If a line in the records below holds the string "since", count it, and state only the final count.

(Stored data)
:::::

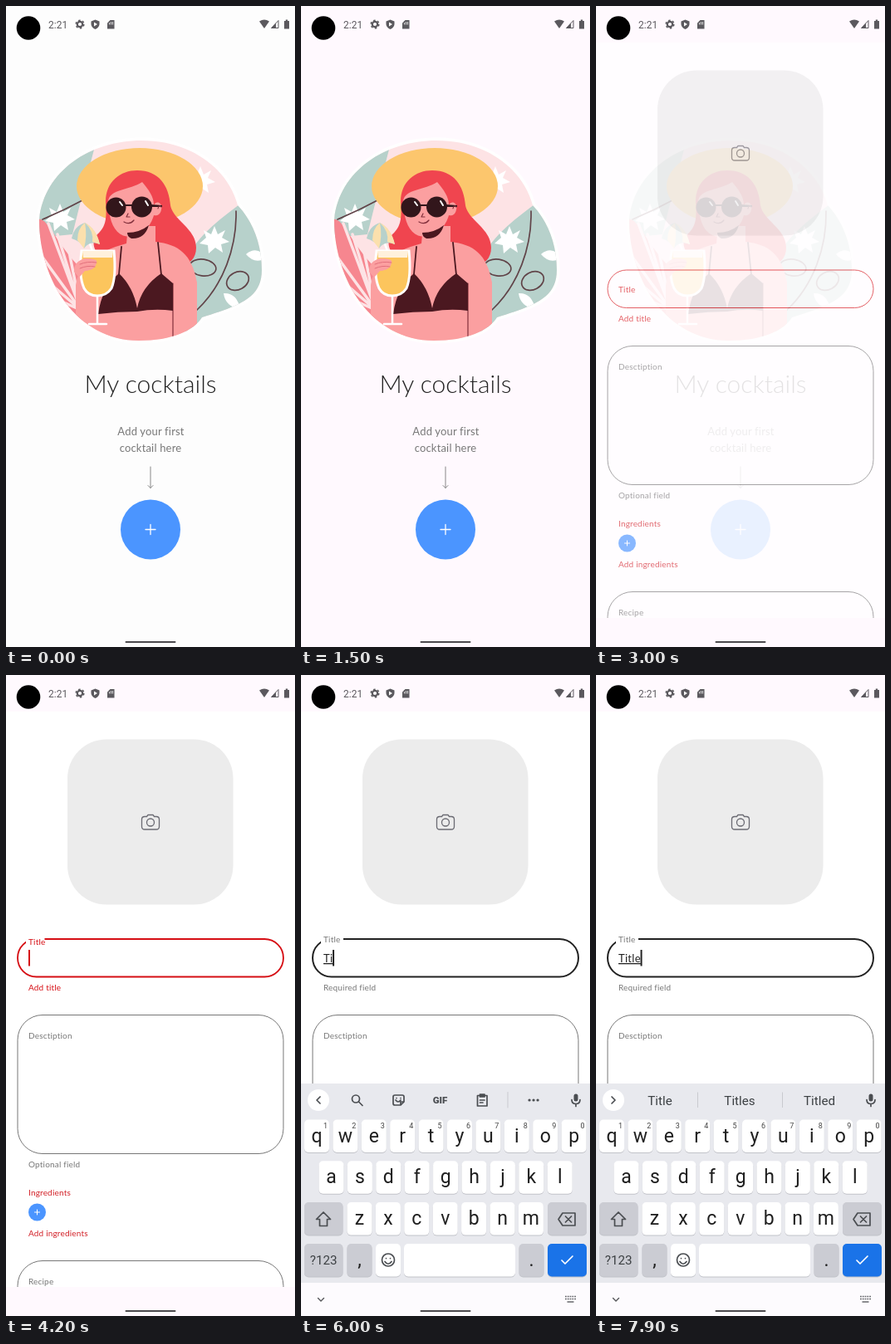
An HTML page for the animation above (8 s loop, 348x772 px).

```html
<!DOCTYPE html>
<html lang="en">
<head>
<meta charset="utf-8">
<title>My cocktails</title>
<style>
  html, body { margin: 0; width: 100%; height: 100%; overflow: hidden; background: #fff9fe; }
  svg { display: block; width: 100vw; height: 100vh; }
  text { font: 10px Lato, sans-serif; letter-spacing: .18px; fill: #777; }
  .mid { text-anchor: middle; }
  .line { fill: none; stroke-linecap: round; stroke-linejoin: round; }
  .err { fill: #d21f26; }
  .box { fill: none; stroke: #777; }
  .hint { font-size: 13px; }
  #head { font-size: 30px; font-weight: 300; letter-spacing: 0; fill: #222; }
  #typed { font-size: 13px; letter-spacing: .3px; fill: #222; text-decoration: underline; }
  #kb text { font-family: Roboto, sans-serif; letter-spacing: 0; text-anchor: middle; fill: #1f1f1f; }
  #kb .key { font-size: 23px; }
  #kb .num { font-size: 9px; fill: #444; }
  #kb .word { font-size: 15.2px; fill: #3c4043; }
</style>
</head>
<body>
<svg viewBox="0 0 348 772" preserveAspectRatio="none">
  <defs>
    <path id="blob" d="M40 258C45 200 100 162 163 162C222 162 267 195 279 240C296 258 308 285 308 318C308 350 285 360 236 375C226 391 200 403 160 403C85 403 40 330 40 258Z"/>
    <clipPath id="inBlob"><use href="#blob"/></clipPath>
    <clipPath id="inForm"><path d="M0 44H348V737H0Z"/></clipPath>
    <path id="flower" d="M0-17L4-7L13-12L9-3L18 2L8 5L10 15L1 9L-7 16L-8 6L-18 4L-10-3L-13-12L-4-7Z" fill="#fff"/>
  </defs>
  <rect id="bg" width="348" height="772"/>

  <g id="home">
    <use href="#blob" fill="#fff" stroke="#fff" stroke-width="7"/>
    <g clip-path="url(#inBlob)">
      <path d="M30 150H320V410H30Z" fill="#fde3e5"/>
      <path d="M30 280V150H112L95 215L80 275ZM222 296C240 268 262 254 285 236L320 270V400H215Z" fill="#b7d1cb"/>
      <path d="M36 258C50 250 58 285 92 318V385H36Z" fill="#f6868f"/>
      <path class="line" stroke="#fde3e5" stroke-width="3.5" d="M90 366L51 262M90 366L62 275M90 366L76 296M90 366L42 300M90 366L48 330M90 366L58 352"/>
      <use href="#flower" x="65" y="255"/>
      <use href="#flower" x="251" y="282"/>
      <use href="#flower" x="234" y="210"/>
      <path d="M289 299Q302 288 314 303Q300 312 289 299ZM262 346Q278 345 282 365Q264 362 262 346Z" fill="#fff"/>
      <g class="line" stroke="#614449" stroke-width="1.7">
        <path d="M277 247C278 290 262 336 230 366M44 257Q70 246 94 233"/>
        <ellipse cx="237" cy="315" rx="16" ry="10" transform="rotate(8 237 315)"/>
        <ellipse cx="279" cy="331" rx="14" ry="10.5" transform="rotate(-28 279 331)"/>
      </g>
      <ellipse cx="161" cy="217" rx="76" ry="46" fill="#fcc66d"/>
      <path d="M120 236C120 211 138 198 158 198C184 198 196 216 198 240C201 258 229 268 229 291C229 305 220 313 206 312H130C112 306 98 288 110 275C119 267 122 258 120 236Z" fill="#f0454f"/>
      <path d="M84 410V336C88 312 108 296 145 286L147 265H180V284C208 287 224 299 230 333V410Z" fill="#fb9fa0"/>
      <path d="M123 235C125 220 149 222 164 212C172 222 178 229 178 240C181 233 189 237 187 245C186 252 181 253 178 252C174 267 162 277 150 278C132 278 124 262 123 235Z" fill="#fb9fa0"/>
      <path d="M146 273Q161 273 172 264Q167 281 151 280Q146 278 146 273Z" fill="#4b171f"/>
      <g fill="#32161b">
        <circle cx="132.500" cy="242.500" r="12"/><circle cx="163.500" cy="242" r="12.500"/>
        <path d="M144 239H152V241H144ZM174 239L188 240V242H174Z"/>
      </g>
      <path class="line" stroke="#fff" stroke-width="2" d="M137 236L140 240M168 235L171 240"/>
      <path class="line" stroke="#812f3b" stroke-width="1.200" d="M147 250L145 254H149M142 260Q149 264 154 258M201 334V398M183 244Q184 239 187 242"/>
      <path class="line" stroke="#4b1820" stroke-width="1.800" d="M183 285L187 324M139 290L136 323"/>
      <path d="M111 371Q115 340 136 322Q153 338 158 364Q163 338 187 322L201 334V367Q179 364 158 368Q135 368 111 371Z" fill="#4b1820"/>
      <path class="line" stroke="#fff" stroke-width="2.500" d="M110 347V382M100 383H121M105 298L96 272"/>
      <path d="M79 280Q82 265 95 261Q108 268 113 287Q101 282 94 292Q90 283 79 280Z" fill="#b7d1cb"/>
      <path d="M95 261Q86 268 86 282L94 292Q98 277 95 261ZM95 261Q106 271 104 284L113 287Q109 268 95 261Z" fill="#fbe0ad"/>
      <path d="M91 295H130Q133 326 127 340Q121 349 110 349Q99 349 94 340Q87 324 91 295Z" fill="#fcc55d" stroke="#fff" stroke-width="3"/>
      <path d="M92 295H129L128 303H93Z" fill="#fff1dc"/>
      <path d="M82 320Q82 307 95 304Q111 304 109 309Q108 318 95 319L88 327Z" fill="#fb9fa0"/>
      <path class="line" stroke="#e2717c" d="M89 311Q98 307 109 309M89 316Q98 312 107 314"/>
    </g>
    <text id="head" class="mid" x="174" y="466">My cocktails</text>
    <text class="mid hint" x="174.500" y="517">Add your first</text>
    <text class="mid hint" x="174" y="537">cocktail here</text>
    <path class="line" stroke="#888" d="M174 555V580.500M171 577.500L174 580.500L177 577.500"/>
    <circle cx="174" cy="630.500" r="36" fill="#4b95ff"/>
    <path class="line" stroke="#fff" stroke-width="1.300" d="M168 630.500H180M174 624.500V636.500"/>
  </g>

  <g id="form" clip-path="url(#inForm)">
    <path d="M0 44H348V737H0Z" fill="#fff"/>
    <rect x="74" y="77.500" width="199.500" height="199" rx="47" fill="#ececec"/>
    <g class="line" stroke="#6b6b73" stroke-width="1.300">
      <path d="M167 170.500H169.500L171 168.500H177L178.500 170.500H181Q184.500 170.500 184.500 174V182.500Q184.500 186 181 186H167Q163.500 186 163.500 182.500V174Q163.500 170.500 167 170.500Z"/>
      <circle cx="174" cy="177.500" r="4.500"/>
    </g>
    <rect id="field" x="14" y="318" width="320" height="45.500" rx="22.700" fill="none"/>
    <rect id="notch" x="24" y="315" height="10" fill="#fff"/>
    <text id="label" x="27">Title</text>
    <text id="typed" x="27" y="346"></text>
    <rect id="caret" y="331" width="2" height="19.500"/>
    <text id="help" x="27" y="379.500"></text>
    <rect class="box" x="14" y="409.500" width="320" height="167" rx="30"/>
    <text x="27" y="437.500">Desctiption</text>
    <text x="27" y="592.500">Optional field</text>
    <text class="err" x="27" y="627">Ingredients</text>
    <circle cx="37.500" cy="647" r="10.500" fill="#4b95ff"/>
    <path class="line" stroke="#fff" d="M34.500 647H40.500M37.500 644V650"/>
    <text class="err" x="27" y="675.500">Add ingredients</text>
    <rect class="box" x="14" y="705.500" width="320" height="167" rx="30"/>
    <text x="27" y="733.500">Recipe</text>
  </g>

  <g id="kb">
    <path d="M0 492H348V733H0Z" fill="#e8e9ee"/>
    <path d="M0 732H348V772H0Z" fill="#fdfbfe"/>
    <g id="keys"></g>
    <circle cx="21" cy="512" r="13" fill="#fff"/>
    <g class="line" stroke="#4a4d51" stroke-width="1.700">
      <path id="arrow"/>
      <g id="tools">
        <circle cx="66" cy="510.500" r="4.500"/><path d="M69.500 514L74 518.500"/>
        <path d="M113 506H122Q124 506 124 508V514L120 518H113Q111 518 111 516V508Q111 506 113 506ZM124 514H120V518M114 512Q117 516 120 512M115 509.500V509.600M120 509.500V509.600"/>
        <path d="M212.500 506.500H224V519H212.500ZM215.500 505H221V508H215.500ZM215.500 512H221M215.500 515H219"/>
        <path d="M249 502.500V521" stroke="#c9cacf" stroke-width="1"/>
        <path d="M275 512H275.100M280 512H280.100M285 512H285.100" stroke-width="3.200"/>
        <text x="167.500" y="516" style="font-size:11.500px;font-weight:900;fill:#4a4d51" stroke="none">GIF</text>
      </g>
      <path d="M331 507V511" stroke-width="5"/><path d="M326 511.500Q326 516.500 331 516.500Q336 516.500 336 511.500M331 517V519.500"/>
      <path d="M27 647L18.500 655.500H22.500V663.500H31.500V655.500H35.500Z"/>
      <path d="M315 648H330V663H315L310 655.500ZM318.500 652L325.500 659M325.500 652L318.500 659"/>
      <circle cx="105" cy="704.500" r="7.500"/><path d="M101 706.500Q105 712 109 706.500M102.500 702.500V702.600M107.500 702.500V702.600"/>
      <path d="M314 705L318 709L327 700" stroke="#fff"/>
    </g>
    <g id="words">
      <text class="word" x="77" y="517.500">Title</text>
      <text class="word" x="173" y="517.500">Titles</text>
      <text class="word" x="269" y="517.500">Titled</text>
      <path d="M122.500 502.500V521M224.500 502.500V521" stroke="#c9cacf"/>
    </g>
  </g>

  <g id="nav">
    <path class="line" stroke="#55565a" stroke-width="1.400" d="M20.500 750.500L24 754L27.500 750.500"/>
    <path d="M318 748.500H331M318 751.500H331" stroke="#66676b" stroke-width="1.600" stroke-dasharray="1.800 1"/>
    <path d="M320.500 755H328.500" stroke="#66676b" stroke-width="1.500"/>
  </g>
  <path class="line" stroke="#4b494d" stroke-width="2" d="M144.500 766H203.500"/>

  <g fill="#5b595e">
    <circle cx="27" cy="26.500" r="14.300" fill="#000"/>
    <text x="51" y="26.500" style="font:12px Roboto,sans-serif;letter-spacing:0;fill:#5b595e">2:21</text>
    <circle cx="89" cy="22" r="3.200" fill="none" stroke="#5b595e" stroke-width="2.200"/>
    <circle cx="89" cy="22" r="4.800" fill="none" stroke="#5b595e" stroke-width="1.500" stroke-dasharray="2.500 2.527"/>
    <path d="M107.500 16.500L112.500 18.500V22Q112 26 107.500 28Q103 26 102.500 22V18.500Z"/>
    <path d="M106 19.500V24.500L110 22Z" fill="#fff"/>
    <path d="M125.500 17H130.500V27.500H122V20.500Z"/>
    <path d="M124.500 20V22.500M126.500 19V22.500M128.500 19V22.500" stroke="#fff" stroke-width=".8"/>
    <path d="M305 18.500Q311 14.500 317 18.500L311 27Z"/>
    <path d="M319.500 26.500L328 17.500V26.500Z" fill="none" stroke="#5b595e"/><path d="M319.500 26.500L325 20.500V26.500Z"/>
    <path d="M335 18H336.800V16.500H339.200V18H341V27.500H335Z"/>
  </g>
</svg>
<script>
const LOOP = 8000;
const RED = [214, 14, 20], DARK = [34, 34, 34], GREY = [119, 119, 119];
const $ = id => document.getElementById(id);
const set = (id, attrs) => { for (const k in attrs) $(id).setAttribute(k, attrs[k]); };
const show = (id, on) => set(id, { visibility: on ? 'visible' : 'hidden' });
const ramp = (t, start, length) => Math.min(1, Math.max(0, (t - start) / length));
const ease = p => p * p * (3 - 2 * p);
const mix = (a, b, p) => `rgb(${a.map((v, i) => Math.round(v + (b[i] - v) * p))})`;

function key(x, y, w, label = '', fill = '#fff', cls = 'key') {
  return `<rect x="${x}" y="${y + 1}" width="${w}" height="39.5" rx="5" fill="#c2c3c9"/>` +
    `<rect x="${x}" y="${y}" width="${w}" height="39.5" rx="5" fill="${fill}"/>` +
    `<text class="${cls}" x="${x + w / 2}" y="${y + (cls === 'key' ? 27 : 25)}">${label}</text>`;
}

function buildKeys() {
  const pitch = 34.4, side = '#cbccd3';
  let out = '';
  [['qwertyuiop', 4], ['asdfghjkl', 21.5], ['zxcvbnm', 55.5]].forEach(([row, left], r) => {
    [...row].forEach((ch, i) => {
      const x = left + i * pitch;
      out += key(x, 535.5 + r * 49.8, 30, ch);
      if (!r) out += `<text class="num" x="${x + 25.5}" y="546">${(i + 1) % 10}</text>`;
    });
  });
  out += key(4, 635, 46.5, '', side) + key(297, 635, 47, '', side);
  out += key(4, 685, 46.5, '?123', side, 'word') + key(55.5, 685, 30, ',', side);
  out += key(90, 685, 30) + key(124, 685, 134) + key(262.5, 685, 30, '.', side);
  out += key(297, 685, 47, '', '#1a73e8');
  $('keys').innerHTML = out;
}

const strokes = [5700, 5900, 6300, 6400, 6500];

function draw(t) {
  set('bg', { fill: mix([253, 253, 253], [255, 249, 254], ramp(t, 0, 1000)) });

  const swap = ease(ramp(t, 2640, 600));
  set('home', { opacity: 1 - swap });
  set('form', { opacity: swap });

  // Title field: focus, then error clears on the first letter
  const focus = ease(ramp(t, 4090, 150));
  const valid = ramp(t, 5700, 150);
  const count = strokes.filter(s => t >= s).length;
  set('field', { stroke: mix(RED, DARK, valid), 'stroke-width': 1 + focus });
  set('notch', { width: 27 * focus });
  set('label', { y: 344.5 - 23 * focus, fill: mix(RED, GREY, valid) });
  $('label').style.fill = mix(RED, GREY, valid);
  $('help').textContent = count ? 'Required field' : 'Add title';
  $('help').style.fill = mix(RED, GREY, valid);

  $('typed').textContent = 'Title'.slice(0, count);
  $('typed').style.textDecoration = count < 5 || t >= 6700 ? 'underline' : 'none';
  const since = t - (count ? strokes[count - 1] : 4100);
  show('caret', since >= 0 && since % 1000 < 500);
  set('caret', {
    x: 27 + (count ? $('typed').getComputedTextLength() - .3 : 0),
    fill: mix(RED, DARK, valid)
  });

  // Keyboard
  const rise = 1 - (1 - ramp(t, 4500, 300)) ** 3;
  set('kb', { transform: `translate(0 ${280 * (1 - rise)})` });
  show('kb', rise > 0);
  show('nav', t >= 4300);
  const suggest = t >= 6700;
  show('tools', rise > 0 && !suggest);
  show('words', suggest);
  set('arrow', { d: suggest ? 'M19 508L23 512L19 516' : 'M23 508L19 512L23 516' });
}

buildKeys();
(function frame() {
  draw(performance.now() % LOOP);
  requestAnimationFrame(frame);
})();
</script>
</body>
</html>
```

:::::

# Solution for this problem
2